Despite broad support for the First Step Act, there are still several progressives who are skeptical about teaming up with the president.

Trump's Past Rhetoric Makes Progressives Nervous About First Step Act
Getty Images / Joe Raedle

The First Step Act is a prison and sentencing reform bill that would enact the most drastic set of changes to the federal criminal justice system in the last 20 years. 

The bill has garnered legitimately bipartisan support from the ACLUFraternal Order of Police, and President Trump.

But despite this broad support, there are still several progressive activists and organizations who are skeptical about teaming up with the President on criminal justice reform. 
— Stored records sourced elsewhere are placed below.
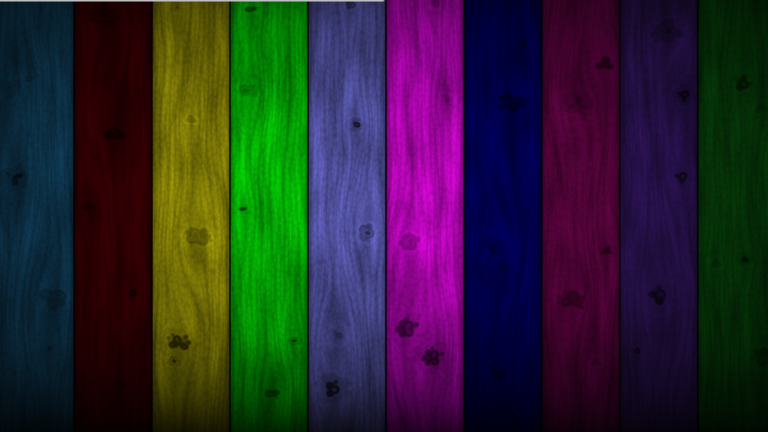
Write a Shadertoy shader that draws this texture.

```glsl
// Ten upright wooden planks in dark vivid stains, with grain, knots and shaded ends.

const float PLANKS = 9.85;   // plank widths across the canvas

vec2 hash2(vec2 p) {
    return fract(sin(vec2(dot(p, vec2(127.1, 311.7)), dot(p, vec2(269.5, 183.3)))) * 43758.5);
}

// Cellular noise: distance to the nearest scattered point
float cellular(vec2 p) {
    vec2 cell = floor(p);
    float nearest = 2.0;
    for (int y = -1; y <= 1; y++)
    for (int x = -1; x <= 1; x++) {
        vec2 c = cell + vec2(x, y);
        nearest = min(nearest, length(c + hash2(c) - p));
    }
    return nearest;
}

vec3 stain(int plank) {
    vec3 stains[10] = vec3[10](
        vec3(0.05, 0.20, 0.29), vec3(0.18, 0.0, 0.01),
        vec3(0.47, 0.45, 0.02), vec3(0.01, 0.62, 0.01),
        vec3(0.29, 0.29, 0.57), vec3(0.63, 0.02, 0.63),
        vec3(0.0, 0.0, 0.29),   vec3(0.29, 0.01, 0.20),
        vec3(0.14, 0.06, 0.27), vec3(0.02, 0.21, 0.03));
    return stains[clamp(plank, 0, 9)];
}

// Brightness of the wood; p.x runs 0..1 across one plank
float wood(vec2 p, float seed, float boardLength) {
    vec2 grain = p;
    float knots = 1.0;

    // Knots push the grain aside and leave rings, a dark core and a smoky tail
    for (int i = 0; i < 5; i++) {
        vec2 rnd = hash2(vec2(seed, float(i) + 3.0));
        vec2 size = hash2(vec2(float(i) + 9.0, seed));
        vec2 d = p - vec2(0.15 + 0.7 * rnd.x, (float(i) + rnd.y) * boardLength / 5.0);
        float r = 0.06 + 0.13 * size.x * size.x;
        vec2 reach = d * vec2(1.0, 0.45) / r;
        grain.x -= 0.75 * d.x * exp(-dot(reach, reach) / 5.0);

        float dist = length(d * vec2(1.0, 1.2)) / r;
        dist += 0.9 * (cellular(d * 9.0 + seed * 5.0) - 0.45);
        float rings = 0.5 + 0.5 * sin(dist * 7.0 + size.y * 6.0);
        knots *= 1.0 - (0.3 + 0.5 * size.y) * (0.3 + 0.7 * rings) * exp(-dist * dist * 0.9);
        knots += 0.12 * exp(-4.0 * (dist - 1.2) * (dist - 1.2));
        knots *= 1.0 - 0.15 * exp(-2.0 * reach.x * reach.x - 0.3 * reach.y * reach.y);
    }

    // Long bands, finer fibres and blotches
    grain.x += 0.025 * sin(grain.y * 1.3 + seed) + 0.012 * sin(grain.y * 3.7 + seed * 2.0);
    float bands = sin(grain.x * 17.0 + seed + sin(grain.y * 0.9 + seed))
                + 0.6 * sin(grain.x * 41.0 + 1.2 * sin(grain.y * 1.6 + seed));
    float fibres = cellular(vec2(grain.x * 20.0 + seed * 31.0, grain.y * 1.4));
    float blotches = cellular(vec2(grain.x * 3.0 + seed * 17.0, grain.y * 1.1));
    float speckle = cellular(vec2(p.x * 24.0 + seed * 47.0, p.y * 16.0));
    float shade = 1.03 + 0.06 * bands - 0.34 * (fibres - 0.45)
                - 0.32 * (blotches - 0.45) - 0.18 * (speckle - 0.45);
    return max(shade * knots, 0.0);
}

void mainImage(out vec4 fragColor, in vec2 fragCoord) {
    vec2 uv = fragCoord / iResolution.xy;
    float pixel = PLANKS / iResolution.x;
    vec2 p = fragCoord * pixel + vec2(0.05, 0.0);
    float plank = floor(p.x);
    float across = p.x - plank;

    vec3 color = stain(int(plank)) * wood(vec2(across, p.y), plank + 1.0, iResolution.y * pixel);

    // Light fades toward both ends, most at the bottom
    float light = 1.1 - 0.9 * pow(1.0 - uv.y, 4.0) - 0.5 * pow(uv.y, 4.0);
    light *= 1.0 - 0.25 * pow(abs(2.0 * uv.x - 1.0), 4.0);
    color *= light;

    // Rounded edges and the dark seams between planks
    float edge = min(across, 1.0 - across);
    color *= 0.78 + 0.22 * smoothstep(0.0, 0.10, edge);
    color *= mix(0.15, 1.0, smoothstep(0.006 - 0.5 * pixel, 0.010 + pixel, edge));

    // Pale sliver above the left five boards
    float sliver = smoothstep(0.9965 - 0.5 / iResolution.y, 0.9965 + 0.5 / iResolution.y, uv.y);
    color = mix(color, vec3(0.75), sliver * (1.0 - smoothstep(0.498, 0.502, uv.x)));

    fragColor = vec4(clamp(color, 0.0, 1.0), 1.0);
}
```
Ed Chung is the Vice President of criminal justice reform for the Center for American Progress. In response to the First Step Act he published a piece called "The Dilemma of Endorsing the FIRST STEP Act During the Trump Administration," which outlined his concerns about passing reform under the Trump administration.

"If this bill had been passed, maybe four years ago, with the Obama administration, then we would have more comfort, right? Because it was an administration that openly supports this type of reform … This current administration is not one that does that," Chung said. 

"It still doesn't do enough when it comes to placing additional checks on the DOJ … We just think that there could be more things when it comes to transparency when it comes to sharing information that especially a Justice Department under this administration of the Trump administration needs to do," Chung added. 

Jessica Sloan is the national director and co-founder of Cut50, a prison reform initiative that has been lobbying to get the First Step Act to President Trump's desk.

"This is a president that ran on American carnage, right? … This is a president who could have been actually terrible, terrible on this issue. And we were ready for that. … This is an issue that I think people evolve on, right? And this has actually been a pretty quick evolution, if you look at where he was at the campaign to now. … I think, as he continues to be exposed to more and more avenues of criminal justice that he's going to realize, you know, there are areas where the system is broken throughout the entire system," Sloan said.

Ed Chung on the other hand, doesn't believe the President has had an evolution of thought on the issue but he does acknowledge how helpful this legislation could be even if the bill is imperfect. 

"I look at this administration as a transactional administration. And so I think that there is certainly going to be a victory lap by this administration if this passes. He's going to talk about all of the great things he has done for communities of color, which in our estimation, has not been great … In fact, it's gone the other way. But for us, what we have to look at it is, does it help people? And does it help people who we care about the most: people who have been wronged, people who are underserved and people who are marginalized."

While Chung and the Center for American Progress opposed the initial draft of the First Step Act they have endorsed the Senate's version and are hoping it gets passed this legislative session. Both Sloan and Chung agree, that if this bill does what it's supposed to do — it doesn't matter who signs it into law. 

"You could put tangible numbers behind people who will be helped by some of these provisions. … And so at that point, whatever he does with it politically, we think that it actually helps people and whoever signs this bill, it's just, it doesn't matter which President signs this bill at that point and who gets credit for it," Chung said. 

"It's not about if it's Obama, or if it's President Trump. This isn't a win for any presidency, or any elected official. This is a win for the people who are inside and this is a win for their families who, like me, have been devastated by the system," Sloan said.